Strenghts

skip the line

Weaknesses

-

Was this review helpful?
9.5/10

Mart

June 2016

Mature couple

GERMANY

Reviewed on 23 Jun `16 - Booking No. 1649257

'Museum Pass'

Ticket
Museum Pass

No problems to visit the museums! No waiting period!

Strenghts

Good price-performance ratio!

Weaknesses

More museums for a second visit!

Was this review helpful?
10/10

Mel

May 2016

Young couple

FRANCE

Reviewed on 23 May `16 - Booking No. 1634027

'Ms'

Ticket
Museum Pass

excellent, made us gain a lot of valuable time to ship the lines in major museums

Strenghts

-

Weaknesses

can't be used to acces the Campanile


Reply by venetoinside.com Staff

Dear Mel,

we are pleased you appreciated the ticket! Please note that the Museum Pass allow you to access only the museums of the Fondazione Musei Civici Veneziani listed both online and on the voucher issued at the online reservation… the Bell Tower is not included!

Best regards,
The Insidecom staff
Was this review helpful?
8/10

Jude

May 2016

Group of friends

UNITED STATES

Reviewed on 22 May `16 - Booking No. 1620576

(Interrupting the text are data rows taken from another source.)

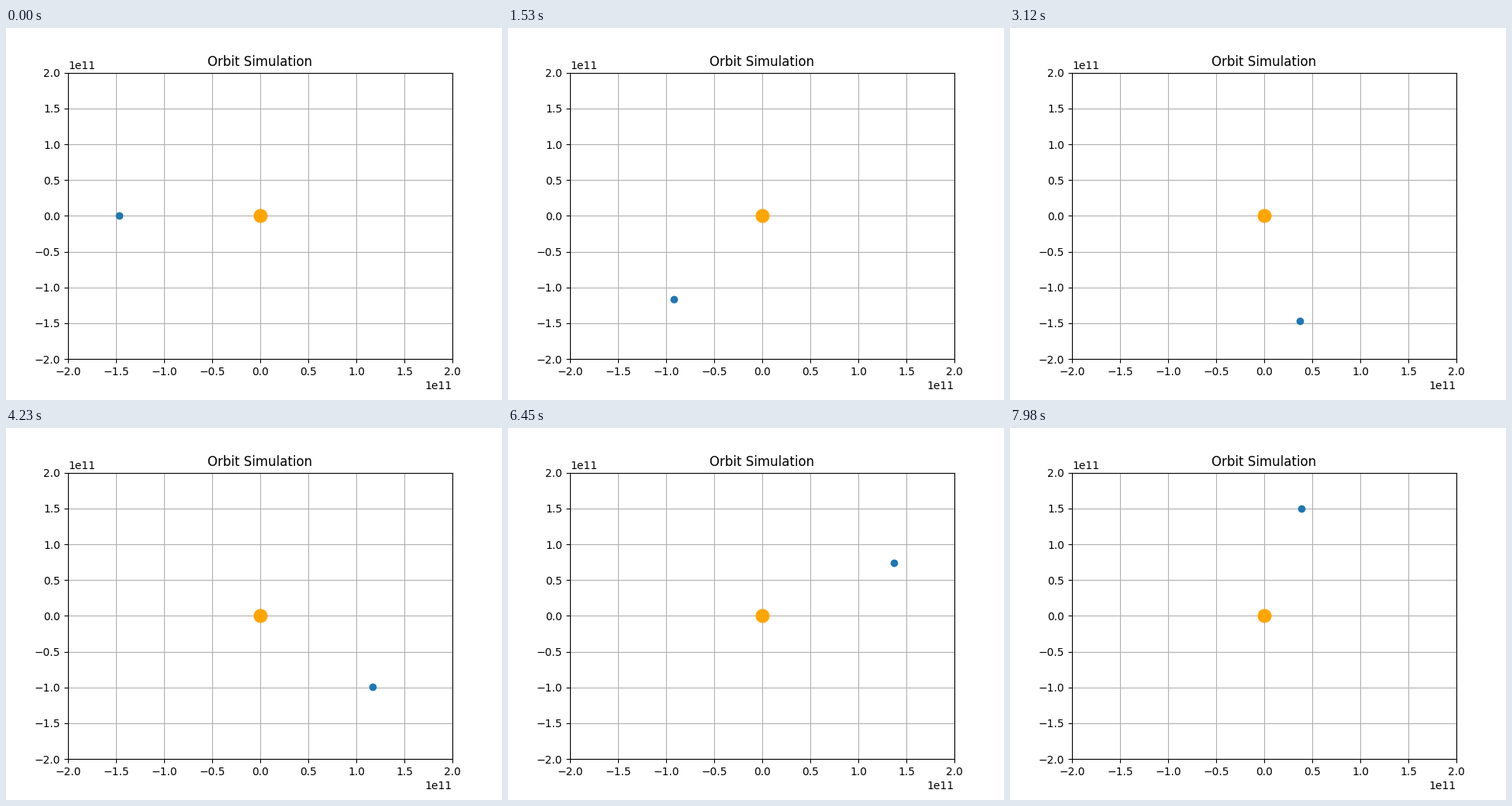
A matplotlib script for the animation above (8 s loop, 640x480 px).

```python
import numpy as np
import matplotlib.pyplot as plt
from matplotlib.animation import FuncAnimation

GM = 6.674e-11 * 1.989e30   # Sun
START = (-1.471e11, 0.0)    # perihelion, m
SPEED = 30300.0             # m/s
DAY = 86400.0
SUBSTEPS = 6                # Euler steps per day
DAYS = 267                  # one frame per day
LOOP_MS = 8000


def orbit(days):
    """Daily positions from a plain Euler integration."""
    dt = DAY / SUBSTEPS
    pos = np.array(START)
    vel = np.array([0.0, -SPEED])
    path = [pos]
    for _ in range(days - 1):
        for _ in range(SUBSTEPS):
            acc = -GM * pos / np.hypot(*pos) ** 3
            pos, vel = pos + vel * dt, vel + acc * dt
        path.append(pos)
    return np.array(path)


path = orbit(DAYS)

fig, ax = plt.subplots(figsize=(6.4, 4.8), dpi=100)
ax.set_xlim(-2e11, 2e11)
ax.set_ylim(-2e11, 2e11)
ax.set_title("Orbit Simulation")
ax.grid(True)
ax.plot([0], [0], "o", color="orange", markersize=12)
planet, = ax.plot([START[0]], [START[1]], "o", color="tab:blue", markersize=6)


def update(day):
    x, y = path[day]
    planet.set_data([x], [y])
    return planet,


anim = FuncAnimation(fig, update, frames=DAYS, interval=LOOP_MS / DAYS,
                     repeat=True, repeat_delay=0, blit=False)
plt.show()
```
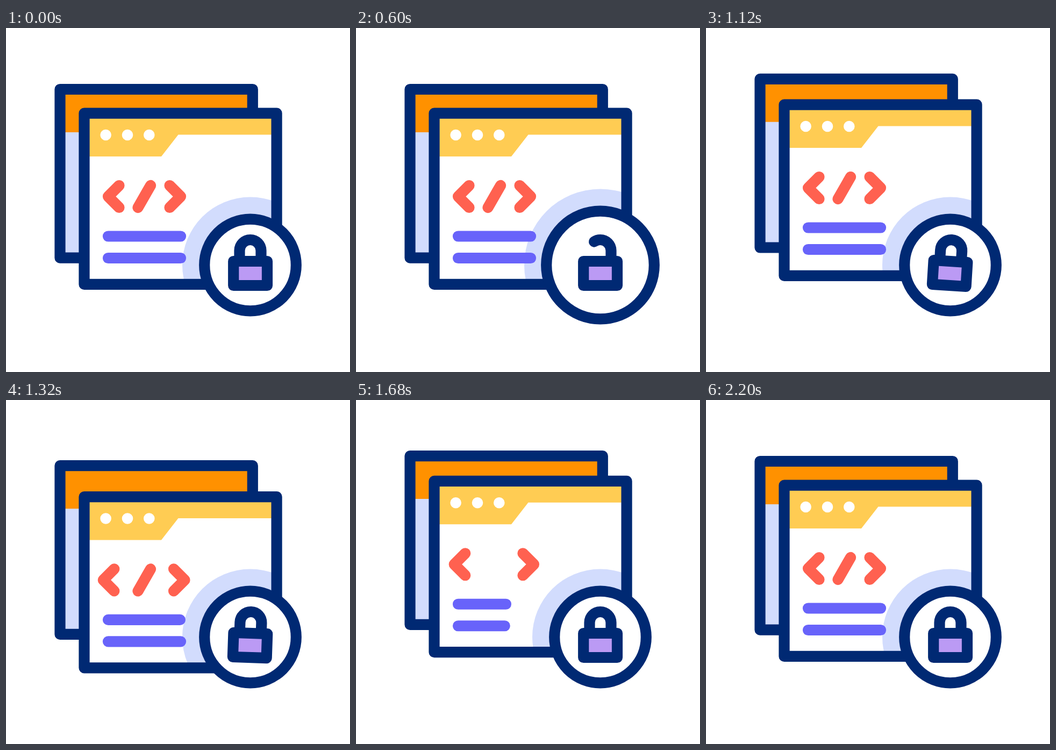
An HTML page for the animation above (2.48 s loop, 640 px wide and 640 px high).

```html
<!DOCTYPE html>
<html lang="en">
<head>
<meta charset="utf-8">
<title>Locked code window</title>
<style>
  html, body { margin: 0; width: 100%; height: 100%; overflow: hidden; background: #fff; }
  svg { display: block; width: 100%; height: 100%; }
  .navy { stroke: #002973; }
  .red { stroke: #ff6150; }
  .indigo { stroke: #6863fa; }
</style>
</head>
<body>
<svg viewBox="0 0 640 640" fill="none" stroke-width="20.2" stroke-linecap="round" stroke-linejoin="round">
  <clipPath id="pane"><rect id="paneRect" x="155" y="168" width="339" height="300"/></clipPath>

  <g id="back">
    <path fill="#d2dcfd" d="M100.5 114H458.8V427.7H100.5z"/>
    <path fill="#ff9100" d="M100.5 114H458.8V194H100.5z"/>
    <path class="navy" d="M100.5 114H458.8V427.7H100.5z"/>
  </g>

  <g id="front">
    <path fill="#fff" d="M145.5 158.6H503.6V476.9H145.5z"/>
    <path fill="#ffcc53" d="M150 163H499V198.5H320.5L289 239H150z"/>
    <path stroke="#fff" stroke-width="20.6" d="M185.6 199h0M226 199h0M266.3 199h0"/>
  </g>
  <circle id="halo" cx="454.5" cy="441" fill="#d2dcfd" clip-path="url(#pane)"/>
  <g id="content">
    <g class="red">
      <path id="left" d="M210.5 293L190 313.5L210.5 334"/>
      <path id="slash" pathLength="1" d="M245.5 334L269 293"/>
      <path id="right" d="M304.5 293L325 313.5L304.5 334"/>
    </g>
    <path id="line1" class="indigo"/>
    <path id="line2" class="indigo"/>
    <path class="navy" d="M145.5 158.6H503.6V476.9H145.5z"/>
  </g>

  <circle id="badge" class="navy" cx="454.5" cy="441" fill="#fff"/>
  <g id="lock" class="navy">
    <path id="shackle" d="M474.5 434V414a20 20 0 0 0-40 0V434"/>
    <path fill="#bb9af4" d="M423.2 434H486V479H423.2z"/>
  </g>
</svg>
<script>
const LOOP = 2480, STEP = 40;
const $ = id => document.getElementById(id);
const set = (id, name, value) => $(id).setAttribute(name, value);
const move = (id, x, y) => set(id, 'transform', `translate(${x} ${y})`);

// Sine easing from 0 at time a to 1 at time b.
const ease = (t, a, b) => (1 - Math.cos(Math.PI * Math.min(1, Math.max(0, (t - a) / (b - a))))) / 2;

// Rises from a to b, holds, and falls from c to d.
const bump = (t, a, b, c, d) => ease(t, a, b) - ease(t, c, d);

// Eases through evenly spaced peaks, from rest and back to rest.
function bob(t, start, beat, ...peaks) {
  let y = 0, last = 0;
  [...peaks, 0].forEach((peak, i) => {
    y += (peak - last) * ease(t, start + i * beat, start + (i + 1) * beat);
    last = peak;
  });
  return y;
}

// Fading shake that begins at full strength.
function shake(t, start, length, beat, size) {
  const u = (t - start) / length;
  return u < 0 || u > 1 ? 0 : size * (1 - u) * Math.sin(Math.PI * (t - start) / beat);
}

const lineLength = (t, low) => 135 - 52 * bump(t, low - 320, low, low, low + 320);

function draw(t) {
  const grow = bump(t, 0, 520, 520, 880);
  set('badge', 'r', 85.3 + 17 * grow);
  set('halo', 'r', 126.5 + 17 * grow);
  set('shackle', 'stroke-dasharray', `${103 - 45 * grow} 200`);
  set('lock', 'transform', `rotate(${shake(t, 870, 700, 100, 5.5)} 454.5 441)`);

  const y = bob(t, 790, 275, -20, 22, -10, 7);
  for (const id of ['front', 'content', 'paneRect']) move(id, 0, y);
  move('back', 0, bob(t, 895, 258, -20, 19, -10, 7));

  const gap = bump(t, 1120, 1380, 1560, 1880);
  move('left', -10.5 * gap, 0);
  move('right', 8.6 * gap, 0);

  const ink = 1 - bump(t, 1360, 1600, 1680, 1900);
  set('slash', 'stroke-dasharray', `${ink} 2`);
  set('slash', 'visibility', ink > 0.001 ? 'visible' : 'hidden');
  set('line1', 'd', `M190 387.5h${lineLength(t, 1610)}`);
  set('line2', 'd', `M190 428h${lineLength(t, 1735)}`);
}

const start = performance.now();
function tick() {
  const t = (performance.now() - start) % LOOP;
  draw(Math.floor(t / STEP) * STEP);
  requestAnimationFrame(tick);
}
tick();
</script>
</body>
</html>
```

'It was all right.'

Ticket
Museum Pass

This pass will get you into a long line of people with reservation . It was funny to see people w/o tickets or reservation to get in three time faster. So please do not have illusions, Venice is an extremely crowded place.

Strenghts

You fell better prepared when have an entry voucher.

Weaknesses

None

Was this review helpful?
8.5/10

AR

April 2016

Young couple

NETHERLANDS

Reviewed on 11 May `16 - Booking No. 1621615

'Recommended pass'

Ticket
Museum Pass

My husband and I got the pass for the main museums in the island after hearing they tend to be quite crowded. We are happy we did. The pass allowed us to do as much as wanted in the first days of our trip, skipping long lines efficiently, which allowed us to have a couple of extra days to do as pleased and explored the less know location of this famous city. For the price and efficiency is totally recommendable.

Strenghts

Easy Good price

Weaknesses

Most places asked for the printed version


Reply by venetoinside.com Staff

Dear AR,

we are pleased you appreciated the Museum Pass! As for the necessity of a paper copy of the voucher, please note that we are only a reseller of museum tickets and therefore we have to comply with the official regulations of Fondazione Musei Civici Veneziani, that requires a printed voucher.

Best regards,
The Insidecom staff
Was this review helpful?
Show more reviews
© Insidecom Tour Operator
(authorization no. 62027 dated 09/07/12 with determination no. 2052/2012)